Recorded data
=== Section Start ===

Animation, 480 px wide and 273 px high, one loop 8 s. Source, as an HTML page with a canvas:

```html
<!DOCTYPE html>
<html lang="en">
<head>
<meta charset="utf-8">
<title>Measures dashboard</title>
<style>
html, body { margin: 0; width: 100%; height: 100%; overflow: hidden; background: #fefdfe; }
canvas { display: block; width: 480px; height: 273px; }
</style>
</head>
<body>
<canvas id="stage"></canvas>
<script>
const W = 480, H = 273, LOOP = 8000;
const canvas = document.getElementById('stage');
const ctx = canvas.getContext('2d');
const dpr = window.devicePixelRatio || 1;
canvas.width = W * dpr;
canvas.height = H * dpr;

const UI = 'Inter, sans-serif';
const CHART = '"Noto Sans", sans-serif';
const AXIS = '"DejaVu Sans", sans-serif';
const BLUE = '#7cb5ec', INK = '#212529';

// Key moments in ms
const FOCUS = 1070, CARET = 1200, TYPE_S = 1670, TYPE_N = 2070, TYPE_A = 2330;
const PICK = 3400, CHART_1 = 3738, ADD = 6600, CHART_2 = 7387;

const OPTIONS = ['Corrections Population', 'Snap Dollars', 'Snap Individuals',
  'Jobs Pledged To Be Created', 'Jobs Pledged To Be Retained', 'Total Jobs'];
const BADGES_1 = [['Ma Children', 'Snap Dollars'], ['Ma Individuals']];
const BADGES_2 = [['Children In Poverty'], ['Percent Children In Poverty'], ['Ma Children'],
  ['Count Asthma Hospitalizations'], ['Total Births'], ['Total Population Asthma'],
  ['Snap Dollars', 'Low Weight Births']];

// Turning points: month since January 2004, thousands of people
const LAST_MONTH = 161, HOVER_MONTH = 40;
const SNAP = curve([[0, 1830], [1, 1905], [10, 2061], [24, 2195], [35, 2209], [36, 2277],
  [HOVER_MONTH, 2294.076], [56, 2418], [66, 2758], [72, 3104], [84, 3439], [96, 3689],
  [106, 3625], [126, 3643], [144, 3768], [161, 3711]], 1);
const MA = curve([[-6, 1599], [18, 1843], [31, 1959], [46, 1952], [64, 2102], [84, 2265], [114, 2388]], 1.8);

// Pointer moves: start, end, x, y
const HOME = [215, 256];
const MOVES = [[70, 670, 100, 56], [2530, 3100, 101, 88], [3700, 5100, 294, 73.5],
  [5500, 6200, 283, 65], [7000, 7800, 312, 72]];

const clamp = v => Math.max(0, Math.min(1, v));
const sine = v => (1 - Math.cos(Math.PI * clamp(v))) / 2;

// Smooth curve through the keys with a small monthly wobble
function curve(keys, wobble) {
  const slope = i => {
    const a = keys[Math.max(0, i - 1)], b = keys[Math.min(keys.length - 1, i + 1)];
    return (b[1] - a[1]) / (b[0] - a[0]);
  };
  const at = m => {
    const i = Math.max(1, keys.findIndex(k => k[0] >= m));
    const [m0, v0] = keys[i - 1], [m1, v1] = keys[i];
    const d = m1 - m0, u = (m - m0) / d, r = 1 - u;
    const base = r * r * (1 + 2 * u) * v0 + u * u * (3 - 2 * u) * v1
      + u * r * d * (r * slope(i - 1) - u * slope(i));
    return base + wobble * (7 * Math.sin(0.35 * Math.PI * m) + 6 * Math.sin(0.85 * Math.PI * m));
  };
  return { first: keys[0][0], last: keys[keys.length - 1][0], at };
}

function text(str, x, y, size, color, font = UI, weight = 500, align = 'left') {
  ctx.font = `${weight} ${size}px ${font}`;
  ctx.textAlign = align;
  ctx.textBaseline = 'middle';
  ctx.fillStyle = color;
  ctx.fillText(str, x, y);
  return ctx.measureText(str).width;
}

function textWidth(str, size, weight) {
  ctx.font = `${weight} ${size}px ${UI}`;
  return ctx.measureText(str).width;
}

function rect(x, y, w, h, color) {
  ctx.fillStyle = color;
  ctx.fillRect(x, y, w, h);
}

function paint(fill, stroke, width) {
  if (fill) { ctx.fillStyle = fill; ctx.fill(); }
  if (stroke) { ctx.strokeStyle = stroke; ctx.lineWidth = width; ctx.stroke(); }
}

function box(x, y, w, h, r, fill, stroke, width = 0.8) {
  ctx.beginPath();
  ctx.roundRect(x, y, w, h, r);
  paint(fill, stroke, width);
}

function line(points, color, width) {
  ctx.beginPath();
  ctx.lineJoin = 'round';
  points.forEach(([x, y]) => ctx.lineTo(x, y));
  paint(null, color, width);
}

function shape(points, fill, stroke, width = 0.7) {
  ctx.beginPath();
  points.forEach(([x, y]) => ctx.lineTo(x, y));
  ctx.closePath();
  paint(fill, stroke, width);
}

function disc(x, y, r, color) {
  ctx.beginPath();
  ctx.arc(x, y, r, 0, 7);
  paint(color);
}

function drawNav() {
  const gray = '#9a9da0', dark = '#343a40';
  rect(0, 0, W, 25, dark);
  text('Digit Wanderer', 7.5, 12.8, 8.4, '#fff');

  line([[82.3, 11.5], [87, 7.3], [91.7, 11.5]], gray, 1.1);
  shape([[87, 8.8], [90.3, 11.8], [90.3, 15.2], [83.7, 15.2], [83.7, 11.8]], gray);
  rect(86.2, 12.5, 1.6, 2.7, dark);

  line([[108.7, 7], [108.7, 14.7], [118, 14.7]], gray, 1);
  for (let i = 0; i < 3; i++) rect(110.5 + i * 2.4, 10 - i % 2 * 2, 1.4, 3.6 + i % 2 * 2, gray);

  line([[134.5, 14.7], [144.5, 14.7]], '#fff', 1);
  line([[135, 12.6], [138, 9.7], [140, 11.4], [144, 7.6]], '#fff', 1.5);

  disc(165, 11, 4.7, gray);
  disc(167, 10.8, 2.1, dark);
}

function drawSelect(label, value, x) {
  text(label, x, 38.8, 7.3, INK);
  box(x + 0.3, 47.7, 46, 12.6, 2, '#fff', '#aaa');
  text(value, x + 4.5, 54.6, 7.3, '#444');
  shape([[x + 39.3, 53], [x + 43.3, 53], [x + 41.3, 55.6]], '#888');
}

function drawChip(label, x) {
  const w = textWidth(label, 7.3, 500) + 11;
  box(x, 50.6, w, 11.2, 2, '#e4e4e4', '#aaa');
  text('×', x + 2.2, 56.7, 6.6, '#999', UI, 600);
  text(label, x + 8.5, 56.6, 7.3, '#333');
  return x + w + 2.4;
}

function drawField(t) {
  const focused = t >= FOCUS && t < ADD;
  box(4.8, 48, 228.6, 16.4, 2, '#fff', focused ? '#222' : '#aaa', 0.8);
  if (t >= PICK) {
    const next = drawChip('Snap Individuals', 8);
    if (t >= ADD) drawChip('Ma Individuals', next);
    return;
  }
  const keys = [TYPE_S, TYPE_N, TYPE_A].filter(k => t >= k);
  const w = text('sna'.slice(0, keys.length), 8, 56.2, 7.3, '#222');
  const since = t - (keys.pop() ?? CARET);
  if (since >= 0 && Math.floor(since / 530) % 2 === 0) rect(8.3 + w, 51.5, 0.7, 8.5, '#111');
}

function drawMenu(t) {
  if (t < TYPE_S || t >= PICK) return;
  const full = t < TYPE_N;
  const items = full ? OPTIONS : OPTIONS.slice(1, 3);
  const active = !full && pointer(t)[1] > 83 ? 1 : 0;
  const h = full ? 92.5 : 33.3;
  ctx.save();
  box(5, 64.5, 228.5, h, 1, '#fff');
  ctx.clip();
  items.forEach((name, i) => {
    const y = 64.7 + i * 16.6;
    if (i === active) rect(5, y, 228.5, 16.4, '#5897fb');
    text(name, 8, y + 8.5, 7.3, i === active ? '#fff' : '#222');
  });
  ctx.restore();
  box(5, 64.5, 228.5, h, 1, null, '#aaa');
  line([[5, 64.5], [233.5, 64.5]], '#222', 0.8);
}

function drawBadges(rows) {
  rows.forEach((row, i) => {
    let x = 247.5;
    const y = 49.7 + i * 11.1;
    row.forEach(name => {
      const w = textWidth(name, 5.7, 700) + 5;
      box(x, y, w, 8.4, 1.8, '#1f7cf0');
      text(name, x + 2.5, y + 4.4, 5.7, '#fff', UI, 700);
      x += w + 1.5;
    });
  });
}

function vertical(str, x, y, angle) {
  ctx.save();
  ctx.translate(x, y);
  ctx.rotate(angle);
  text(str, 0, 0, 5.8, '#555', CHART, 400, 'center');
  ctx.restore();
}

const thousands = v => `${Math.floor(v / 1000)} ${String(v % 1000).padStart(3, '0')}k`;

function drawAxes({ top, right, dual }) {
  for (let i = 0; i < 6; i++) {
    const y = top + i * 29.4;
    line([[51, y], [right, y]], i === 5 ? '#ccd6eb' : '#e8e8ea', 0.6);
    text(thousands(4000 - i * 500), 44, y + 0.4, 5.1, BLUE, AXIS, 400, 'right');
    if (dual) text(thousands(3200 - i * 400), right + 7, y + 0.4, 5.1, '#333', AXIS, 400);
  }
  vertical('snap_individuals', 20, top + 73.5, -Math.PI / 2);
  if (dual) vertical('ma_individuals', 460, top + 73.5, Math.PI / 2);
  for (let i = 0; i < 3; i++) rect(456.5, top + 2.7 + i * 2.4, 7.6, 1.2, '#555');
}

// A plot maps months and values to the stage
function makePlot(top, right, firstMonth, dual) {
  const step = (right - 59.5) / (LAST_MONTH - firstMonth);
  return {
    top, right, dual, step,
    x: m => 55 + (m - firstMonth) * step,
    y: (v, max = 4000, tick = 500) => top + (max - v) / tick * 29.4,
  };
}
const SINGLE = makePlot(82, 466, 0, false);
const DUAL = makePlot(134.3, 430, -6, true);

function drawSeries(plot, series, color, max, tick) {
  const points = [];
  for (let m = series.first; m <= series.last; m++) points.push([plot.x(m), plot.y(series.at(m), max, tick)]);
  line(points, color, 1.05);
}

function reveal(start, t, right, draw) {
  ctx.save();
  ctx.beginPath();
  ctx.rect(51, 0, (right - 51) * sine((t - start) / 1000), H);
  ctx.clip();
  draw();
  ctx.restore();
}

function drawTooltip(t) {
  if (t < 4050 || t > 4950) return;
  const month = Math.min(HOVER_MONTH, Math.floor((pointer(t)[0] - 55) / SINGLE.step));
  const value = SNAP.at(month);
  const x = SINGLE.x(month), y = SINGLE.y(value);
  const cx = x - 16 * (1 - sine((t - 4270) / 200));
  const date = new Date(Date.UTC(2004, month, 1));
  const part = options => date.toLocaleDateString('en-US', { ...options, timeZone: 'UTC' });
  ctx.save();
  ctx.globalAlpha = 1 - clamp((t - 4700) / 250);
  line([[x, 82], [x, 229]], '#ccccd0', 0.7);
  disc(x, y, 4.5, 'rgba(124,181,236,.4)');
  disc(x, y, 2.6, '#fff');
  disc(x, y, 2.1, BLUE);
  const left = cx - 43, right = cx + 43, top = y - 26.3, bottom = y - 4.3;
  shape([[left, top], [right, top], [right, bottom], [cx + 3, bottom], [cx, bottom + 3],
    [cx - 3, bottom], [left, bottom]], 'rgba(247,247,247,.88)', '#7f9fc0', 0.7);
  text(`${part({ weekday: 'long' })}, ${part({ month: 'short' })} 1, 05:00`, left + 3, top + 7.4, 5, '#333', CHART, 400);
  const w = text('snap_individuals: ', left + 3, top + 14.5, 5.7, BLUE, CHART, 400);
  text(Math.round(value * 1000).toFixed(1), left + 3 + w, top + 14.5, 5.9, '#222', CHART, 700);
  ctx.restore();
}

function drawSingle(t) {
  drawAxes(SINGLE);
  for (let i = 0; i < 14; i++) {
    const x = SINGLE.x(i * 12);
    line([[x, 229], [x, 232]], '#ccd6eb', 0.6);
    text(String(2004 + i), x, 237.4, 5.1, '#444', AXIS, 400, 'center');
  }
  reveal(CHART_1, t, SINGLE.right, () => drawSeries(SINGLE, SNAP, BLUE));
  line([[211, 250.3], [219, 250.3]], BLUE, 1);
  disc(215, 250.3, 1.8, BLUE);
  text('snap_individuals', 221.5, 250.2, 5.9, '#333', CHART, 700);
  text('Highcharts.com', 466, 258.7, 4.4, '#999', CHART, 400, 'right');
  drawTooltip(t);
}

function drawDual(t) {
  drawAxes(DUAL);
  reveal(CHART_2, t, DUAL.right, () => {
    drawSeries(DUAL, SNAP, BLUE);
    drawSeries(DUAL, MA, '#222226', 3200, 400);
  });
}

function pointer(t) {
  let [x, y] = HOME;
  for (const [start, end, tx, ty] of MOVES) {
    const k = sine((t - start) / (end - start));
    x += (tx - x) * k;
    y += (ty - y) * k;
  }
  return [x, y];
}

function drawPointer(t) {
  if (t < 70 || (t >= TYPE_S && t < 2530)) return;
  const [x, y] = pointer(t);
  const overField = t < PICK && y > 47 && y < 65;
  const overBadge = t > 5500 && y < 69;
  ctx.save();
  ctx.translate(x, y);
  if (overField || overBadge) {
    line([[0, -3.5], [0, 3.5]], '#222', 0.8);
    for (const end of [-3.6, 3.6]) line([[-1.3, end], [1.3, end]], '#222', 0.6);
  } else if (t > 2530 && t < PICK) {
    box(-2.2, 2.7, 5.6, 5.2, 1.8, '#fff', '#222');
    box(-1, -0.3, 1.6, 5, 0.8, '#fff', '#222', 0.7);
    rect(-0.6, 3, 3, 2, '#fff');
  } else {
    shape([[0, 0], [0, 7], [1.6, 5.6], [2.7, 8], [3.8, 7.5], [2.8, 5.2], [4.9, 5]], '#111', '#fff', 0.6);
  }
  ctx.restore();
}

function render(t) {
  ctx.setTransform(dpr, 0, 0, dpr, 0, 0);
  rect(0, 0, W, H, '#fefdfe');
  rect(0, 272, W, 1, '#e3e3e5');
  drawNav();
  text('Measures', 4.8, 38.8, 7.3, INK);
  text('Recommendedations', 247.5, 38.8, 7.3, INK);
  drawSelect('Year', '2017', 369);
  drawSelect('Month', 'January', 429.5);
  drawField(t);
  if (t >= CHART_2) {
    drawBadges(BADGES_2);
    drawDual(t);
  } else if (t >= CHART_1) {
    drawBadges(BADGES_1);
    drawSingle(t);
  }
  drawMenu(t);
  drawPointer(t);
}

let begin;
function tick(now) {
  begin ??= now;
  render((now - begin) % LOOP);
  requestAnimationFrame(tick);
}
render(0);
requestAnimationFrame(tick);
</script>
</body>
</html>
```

=== Section End ===

Would you please copy every line in the data that contains the word "shape"?

function shape(points, fill, stroke, width = 0.7) {
  shape([[87, 8.8], [90.3, 11.8], [90.3, 15.2], [83.7, 15.2], [83.7, 11.8]], gray);
  shape([[x + 39.3, 53], [x + 43.3, 53], [x + 41.3, 55.6]], '#888');
  shape([[left, top], [right, top], [right, bottom], [cx + 3, bottom], [cx, bottom + 3],
    shape([[0, 0], [0, 7], [1.6, 5.6], [2.7, 8], [3.8, 7.5], [2.8, 5.2], [4.9, 5]], '#111', '#fff', 0.6);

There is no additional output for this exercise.